book.tags.push 'management'

# This is also will work
book.tags += ['management']
Enter fullscreen mode Exit fullscreen mode

But do not do this: Book.first.tags << 'finance', it won't be saved to the database. Prove:

irb(main):008:0> Book.first.tags << "finance"
  Book Load (0.3ms)  SELECT "books".* FROM "books" ORDER BY "books"."id" ASC LIMIT $1  [["LIMIT", 1]]
=> ["business", "startup", "management", "finance"]
irb(main):009:0> Book.first.save!
  Book Load (0.3ms)  SELECT "books".* FROM "books" ORDER BY "books"."id" ASC LIMIT $1  [["LIMIT", 1]]
=> true
irb(main):010:0> Book.first.tags
  Book Load (0.3ms)  SELECT "books".* FROM "books" ORDER BY "books"."id" ASC LIMIT $1  [["LIMIT", 1]]
=> ["business", "startup", "management"]
Enter fullscreen mode Exit fullscreen mode

If you want to use raw SQL, you can check to the official documentation.

5. Query

Let say we want to search every single Book that have tags management:

# This is valid
irb(main):011:0> Book.where("'management' = ANY (tags)")

# This is more secure
irb(main):012:0> Book.where(":tags = ANY (tags)", tags: 'management')

# This is also valid
irb(main):013:0> Book.where("tags @> ?", "{management}")
Enter fullscreen mode Exit fullscreen mode

What if we want to search every single book that DO NOT HAVE tags management:

irb(main):013:0> Book.where.not("tags @> ?", "{management}")
Enter fullscreen mode Exit fullscreen mode

You can see the operators and their description in the official documentation.

Now, what if we want to search book that contain multiple tags, like management and startup:

# This is valid
irb(main):014:0> Book.where("tags @> ARRAY[?]::varchar[]", ["management", "startup"])

# This is valid
irb(main):015:0> Book.where("tags &&  ?", "{management,startup}")

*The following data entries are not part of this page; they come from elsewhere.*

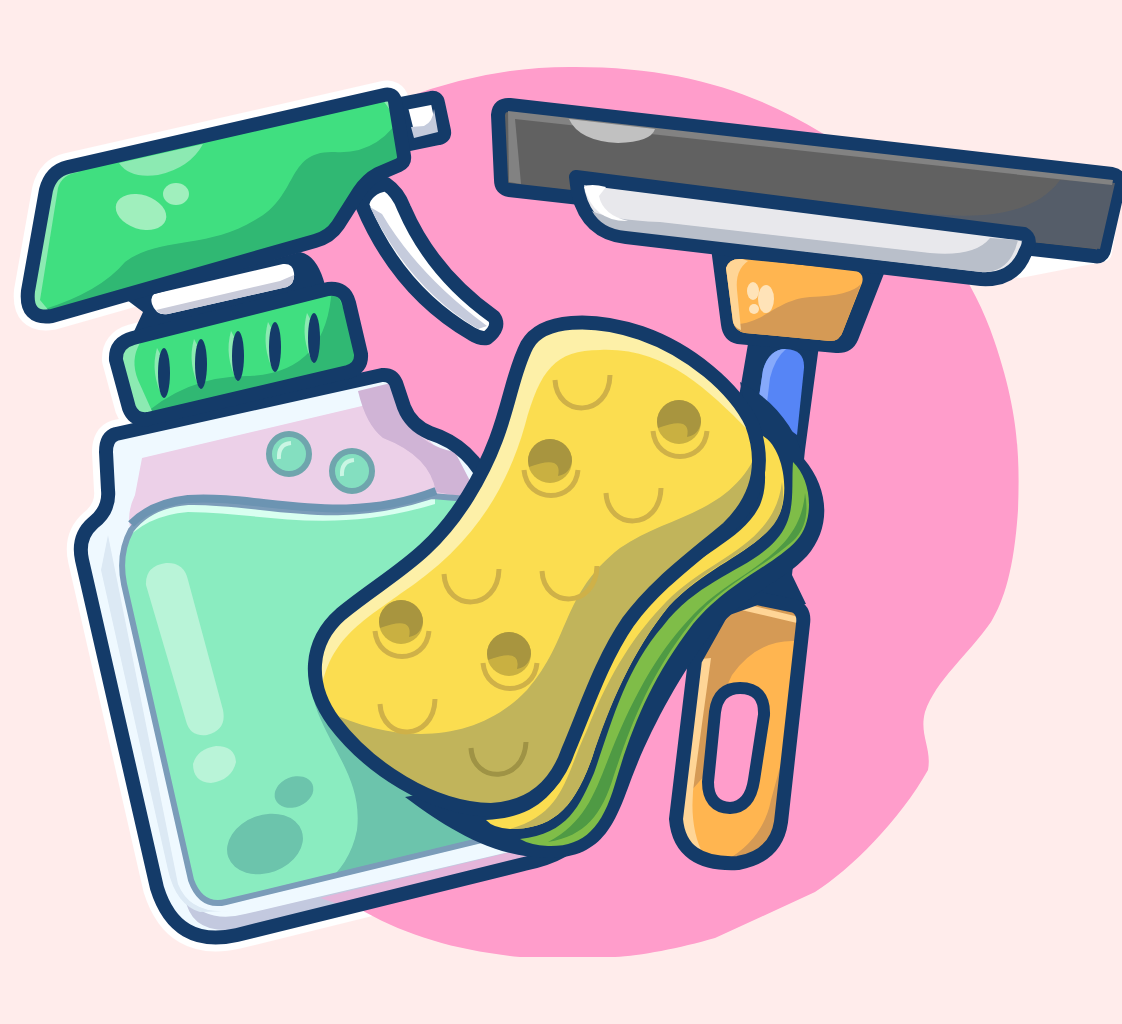
<!DOCTYPE html>
<html lang="en">
<head>
<meta charset="utf-8">
<title>Cleaning tools</title>
<style>
:root{--paper:#ffeceb;--pink:#ff9dcb;--navy:#143b69;--green:#40df80;--green-dark:#30b873;--green-light:#8ceab2;--mint:#8aecc0;--mint-dark:#6cc4ac;--glass:#ecd0e8;--yellow:#fbdd50;--yellow-dark:#c1b45b;--yellow-light:#fdf0a8;--orange:#ffb550;--orange-dark:#d59a55;--grey:#616161;--leaf:#7fbd48}
html,body{margin:0;height:100%;overflow:hidden;background:var(--paper)}
svg{display:block;width:1122px;height:1024px}
.ink{fill:none;stroke:var(--navy);stroke-width:14;stroke-linejoin:round;stroke-linecap:round}
.halo{fill:#fff;stroke:#fff;stroke-width:28;stroke-linejoin:round}
.navy{fill:var(--navy)}
.white{fill:#fff}
.green{fill:var(--green)}
.green-dark{fill:var(--green-dark)}
.green-light{fill:var(--green-light)}
.yellow{fill:var(--yellow)}
.orange{fill:var(--orange)}
.orange-dark{fill:var(--orange-dark)}
.pore-arc{fill:none;stroke:#cfb148;stroke-width:5}
.pore-hole{fill:#c9b041}
.pore-shade{fill:#a8953f}
</style>
</head>
<body>
<svg viewBox="0 0 1122 1024" role="img" aria-label="Spray bottle, sponge and squeegee">
<defs>
<path id="head-shape" d="M68 167L384 95Q393 93 395 101L404 156Q405 162 399 165L378 174Q367 180 359 192L338 225Q330 237 315 241L52 316Q25 320 28 291L46 190Q51 171 68 167Z"/>
<path id="collar-shape" d="M133 338L328 289Q345 287 349 303L361 354Q362 368 348 372L148 419Q134 421 129 408L116 360Q115 343 133 338Z"/>
<path id="bottle-shape" d="M116 434L382 375Q392 374 396 383L404 407Q411 425 430 433Q472 446 490 490L576 836Q570 854 524 864L237 935Q176 949 157 888L82 560Q77 537 93 523Q110 510 108 490L106 452Q106 437 116 434Z"/>
<path id="liquid-shape" d="M131 530Q150 505 188 502C260 500 330 530 432 496L480 500L540 826L226 902Q201 908 191 880L124 584Q118 554 131 530Z"/>
<path id="sponge-shape" d="M527 345C542 318 593 317 641 333C690 350 735 388 752 424C766 462 759 498 728 528C690 560 655 585 628 622C602 660 587 706 568 751C555 788 530 808 491 810C431 809 368 767 334 722C306 684 309 642 341 614C390 574 430 558 468 496C510 428 507 384 527 345Z"/>
<path id="handle-shape" d="M723 610L757 598L795 606Q805 611 803 624L781 822Q776 856 738 863Q680 866 676 819L695 660Z"/>
<g id="pore"><path class="pore-arc" d="M-26 9C-23 43 25 43 28 9"/><circle class="pore-hole" r="22"/><path class="pore-shade" d="M-22 0A22 22 0 0 1 22 0Q20 13 8 15Q13-7-21 6Z"/></g>
<path id="dimple" class="pore-arc" d="M-27 0C-25 38 27 38 28-5"/>
<g id="rib"><path class="green-light" d="M-5-25Q-12 0 1 25Q14 8-5-25Z"/><ellipse class="navy" cx="2" rx="6" ry="25"/></g>
<clipPath id="head-clip"><use href="#head-shape"/></clipPath>
<clipPath id="collar-clip"><use href="#collar-shape"/></clipPath>
<clipPath id="bottle-clip"><use href="#bottle-shape"/></clipPath>
<clipPath id="liquid-clip"><use href="#liquid-shape"/></clipPath>
<clipPath id="sponge-clip"><use href="#sponge-shape"/></clipPath>
<clipPath id="handle-clip"><use href="#handle-shape"/></clipPath>
</defs>

<rect width="1122" height="1024" fill="var(--paper)"/>
<g id="halo">
<use href="#head-shape" class="halo"/>
<use href="#collar-shape" class="halo"/>
<use href="#bottle-shape" class="halo"/>
<path class="halo" d="M508 107L1114 180L1102 252L1020 268Z" style="stroke-width:20"/>
</g>
<path id="backdrop" fill="var(--pink)" d="M575 67C680 67 755 92 822 133C905 184 968 262 994 340C1018 410 1020 455 1018 510C1014 570 1004 600 991 622C968 655 936 680 925 712C919 735 932 748 928 770C900 820 850 870 815 892L715 938C680 948 640 956 615 957H520C460 951 410 937 365 912C220 830 130 680 130 512C130 330 235 172 405 98Q490 66 575 67Z"/>

<g id="squeegee">
<path class="navy" d="M749 338H820L805 450L792 575L806 604L740 610L735 420Z"/>
<path fill="#5685f6" d="M763 370Q769 349 786 349Q805 350 804 368L797 435Q780 423 758 404Z"/>
<path fill="#86a9fb" d="M763 370Q769 349 786 349Q775 358 770 378L766 411L758 404Z"/>
<path class="navy" d="M711 248L885 271L858 340Q852 354 836 353L737 344Q723 341 721 325Z"/>
<path class="orange" d="M726 268Q729 258 742 259L854 270Q865 273 862 283L843 331Q840 341 830 341L745 333Q735 331 733 322Z"/>
<path class="orange-dark" d="M861 284L843 331Q840 341 830 341L745 333Q736 331 734 324C765 324 775 300 810 297Q850 296 861 284Z"/>
<path fill="#ffd596" d="M726 268Q729 258 742 259L748 261Q735 270 737 290L741 330Q734 327 733 322Z"/>
<g fill="#ffe3b8"><ellipse cx="753" cy="291" rx="6" ry="9"/><ellipse cx="766" cy="299" rx="8" ry="14"/><circle cx="754" cy="309" r="5"/></g>
<path class="ink" style="fill:var(--grey)" d="M510 105L1112 174Q1121 176 1119 184L1104 250Q1102 258 1094 256L509 190Q501 189 501 180L498 115Q499 104 510 105Z"/>
<path fill="#555d69" d="M925 213C980 220 1035 215 1060 180L1115 183L1100 249L1025 241Z"/>
<path fill="#828282" d="M508 111L1113 180L1112 185L515 119L521 184L509 182Z"/>
<path fill="#c1c1c1" d="M569 119L655 129Q651 142 618 143Q579 141 569 119Z"/>
<path class="ink" style="fill:#e8e8ec" d="M576 177L1024 234Q1033 239 1025 253Q1014 281 981 279L626 237Q588 233 578 193Z"/>
<path fill="#b9bfca" d="M1018 240Q1010 274 980 272L626 231Q602 229 592 211Q610 220 660 222L930 253Q975 257 990 238Z"/>
<path fill="#fff" d="M584 187Q590 183 606 187L599 196Q603 215 628 221Q594 222 584 187Z"/>
<use href="#handle-shape" class="orange"/>
<g clip-path="url(#handle-clip)">
<path class="orange-dark" d="M690 590H810V643Q762 633 732 675Q712 715 705 775L670 815ZM812 650L785 830Q770 865 725 861Q763 840 771 800Z"/>
<path fill="#ffd596" d="M701 659L681 830Q688 850 704 856Q687 825 695 775L711 658ZM750 605L799 617L797 623L737 609Z"/>
</g>
<use href="#handle-shape" class="ink"/>
<path class="ink" style="fill:var(--pink);stroke-width:12" d="M715 712Q718 688 740 688Q765 688 764 715L754 780Q750 807 730 808Q708 807 708 782Z"/>
</g>

<g id="spray-bottle">
<path class="navy" d="M127 300L300 252Q317 255 325 285L344 288L130 340L143 312Z"/>
<use href="#bottle-shape" fill="#eff9ff"/>
<g clip-path="url(#bottle-clip)">
<path fill="var(--glass)" d="M142 458L400 397L412 428Q445 446 490 520L560 830L150 560Q118 530 135 495Z"/>
<path fill="#d0b4d6" d="M358 391L395 382L405 420Q425 447 455 452L480 500L436 492Q430 456 383 438Q366 425 358 391Z"/>
<path fill="#c3c9df" d="M185 897Q207 924 245 914L530 847L540 870L230 930Q190 932 185 897Z"/>
<path fill="#e5b5da" d="M320 898L540 845L535 860L338 904Z"/>
<path fill="#dce9f4" d="M108 535L178 884Q190 914 229 911L200 912Q176 905 168 870L101 570Z"/>
</g>
<use href="#liquid-shape" fill="var(--mint)"/>
<g clip-path="url(#liquid-clip)">
<path fill="var(--mint-dark)" d="M310 650C300 730 365 760 357 830Q350 865 322 886L560 830L500 790Z"/>
<path fill="#d8fff0" d="M118 550Q140 516 188 512C260 512 330 536 435 504V494C330 520 260 495 188 495Q130 496 118 550Z"/>
</g>
<use href="#liquid-shape" fill="none" stroke="#7b9cb9" stroke-width="6"/>
<path fill="none" stroke="#6c94b2" stroke-width="8" d="M131 524Q152 503 188 499C260 494 340 528 436 491"/>
<path fill="#b9f4d8" d="M146 585Q145 566 166 563Q184 562 188 580L223 710Q227 730 207 735Q190 737 186 721ZM193 764Q197 749 216 746Q235 746 236 762Q232 780 211 783Q193 782 193 764Z"/>
<g fill="var(--mint-dark)"><ellipse cx="265" cy="844" rx="39" ry="29" transform="rotate(-20 265 844)"/><ellipse cx="294" cy="792" rx="20" ry="15" transform="rotate(-22 294 792)"/></g>
<g fill="#84dfc0" stroke="#6fa5ad" stroke-width="6"><circle cx="289" cy="454" r="20"/><circle cx="352" cy="471" r="20"/></g>
<path fill="none" stroke="#caf6e4" stroke-width="4" d="M279 459Q278 444 291 443M342 476Q341 461 354 460"/>
<use href="#bottle-shape" class="ink"/>

<use href="#collar-shape" class="green"/>
<g clip-path="url(#collar-clip)">
<path class="green-dark" d="M332 282L370 370L130 428Q180 375 250 376Q330 372 332 282Z"/>
<path class="green-light" d="M118 350L140 343Q130 360 138 380L156 420L130 415Z"/>
</g>
<use href="#collar-shape" class="ink"/>
<use href="#rib" x="162" y="373"/><use href="#rib" x="199" y="364"/><use href="#rib" x="236" y="356"/><use href="#rib" x="273" y="347"/><use href="#rib" x="312" y="338"/>
<path class="white" d="M154 294L283 264Q293 263 294 273Q295 284 287 287L168 314Q156 316 152 304Q150 297 154 294Z"/>
<path fill="#c9cbd9" d="M294 275Q294 284 287 287L168 314Q160 315 156 310L280 281Z"/>

<path class="ink white" style="fill:#fff" d="M362 205Q365 188 386 184Q398 192 404 208Q432 273 494 317Q501 327 487 338Q480 339 472 334Q398 291 362 205Z"/>
<path fill="#c5cbdc" d="M370 207Q410 289 478 329L487 326Q418 275 382 214Z"/>
<path class="ink" style="fill:#fff" d="M400 104L431 98Q437 97 438 103L444 131Q445 137 439 138L410 144Z"/>
<path fill="#c4cbdc" d="M434 109L438 132L414 138L411 127L424 126Q433 122 434 109Z"/>
<use href="#head-shape" class="green"/>
<g clip-path="url(#head-clip)">
<path class="green-dark" d="M405 110Q380 155 335 152C285 150 300 196 255 220C205 250 160 236 125 262Q100 292 42 310L45 330L330 250L415 165Z"/>
<path class="green-light" d="M40 300L58 188Q62 174 79 172L68 167L45 185L24 300Q28 315 50 312ZM119 163L203 144Q190 168 158 175Q130 179 119 163ZM380 96L393 96L402 140L390 110Z"/>
</g>
<use href="#head-shape" class="ink"/>
<g fill="#a0efbd"><ellipse cx="141" cy="212" rx="26" ry="17" transform="rotate(18 141 212)"/><ellipse cx="176" cy="194" rx="13" ry="11"/></g>
</g>

<g id="sponge">
<path class="navy" d="M740 382C775 400 796 430 804 459C830 490 831 528 807 556C786 579 753 590 713 632C678 676 648 735 632 777C616 820 605 858 549 858C490 858 440 823 405 797L560 770L640 600L760 480Z"/>
<path fill="var(--leaf)" d="M793 462C812 480 815 520 797 540C775 565 730 580 693 624C650 680 631 730 615 784C602 828 584 847 548 846Q530 845 520 839C568 834 580 805 594 773C612 722 625 670 663 626C700 578 750 570 776 540C797 517 791 489 793 462Z"/>
<path fill="#4f9a44" d="M805 493Q811 524 793 541C760 570 720 586 690 624C648 678 631 725 614 775C602 815 585 836 548 842C590 820 597 785 615 742C641 680 667 640 700 608C740 570 800 555 805 493Z"/>
<path class="yellow" d="M763 436C782 447 790 488 780 513C762 551 711 562 669 606C634 649 609 704 592 758C573 811 551 829 510 829Q493 828 486 820C537 818 559 792 573 752C596 691 616 642 655 598C700 550 742 542 760 505C770 480 762 460 763 436Z"/>
<path fill="var(--yellow-dark)" d="M782 482Q787 511 770 529C743 557 705 567 668 607C631 653 610 705 592 758C573 811 551 829 510 829C565 813 565 776 587 730C611 670 636 633 666 602C711 556 774 547 782 482Z"/>
<use href="#sponge-shape" class="yellow"/>
<g clip-path="url(#sponge-clip)">
<path fill="var(--yellow-dark)" d="M765 430C742 515 674 511 620 548C561 594 571 640 527 690C475 745 395 744 327 711L370 810H560L770 530Z"/>
<path fill="var(--yellow-light)" d="M320 700C325 640 365 620 400 594C467 550 505 496 525 425C540 370 555 350 600 350C665 347 708 390 748 430L760 420C730 350 650 318 575 318L520 340L480 470L330 610L305 670Z"/>
</g>
<use href="#pore" x="679" y="422"/><use href="#pore" x="550" y="461"/><use href="#pore" x="401" y="622"/><use href="#pore" x="509" y="654"/>
<use href="#dimple" x="582" y="380"/><use href="#dimple" x="633" y="493"/><use href="#dimple" x="471" y="574"/><use href="#dimple" x="569" y="571"/><use href="#dimple" x="407" y="704"/>
<g style="--shade:#9f9345"><path class="pore-arc" style="stroke:var(--shade)" d="M471 748C473 784 524 784 526 742"/></g>
<use href="#sponge-shape" class="ink"/>
</g>
</svg>
</body>
</html>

# If you use where.not, you basically search for all that do not contain the parameter given.
Enter fullscreen mode Exit fullscreen mode

Now what if we want to search all book that have rating more than 3:

irb(main):016:0> Book.where("array_length(ratings, 1) >= 3")
Enter fullscreen mode Exit fullscreen mode

How about making our search a little bit more robust and supporting pattern matching:

# %gem% is manaGEMent 
irb(main):017:0> Book.where("array_to_string(tags, '||') LIKE :tags", tags: "%gem%")
Enter fullscreen mode Exit fullscreen mode

You can see all the operators and functions and their description in the official documentation.

6. Final Word

That's all from me. I'll update if I find something interesting.

source: myself and extract from many articles

Discussion (0)

pic
Editor guide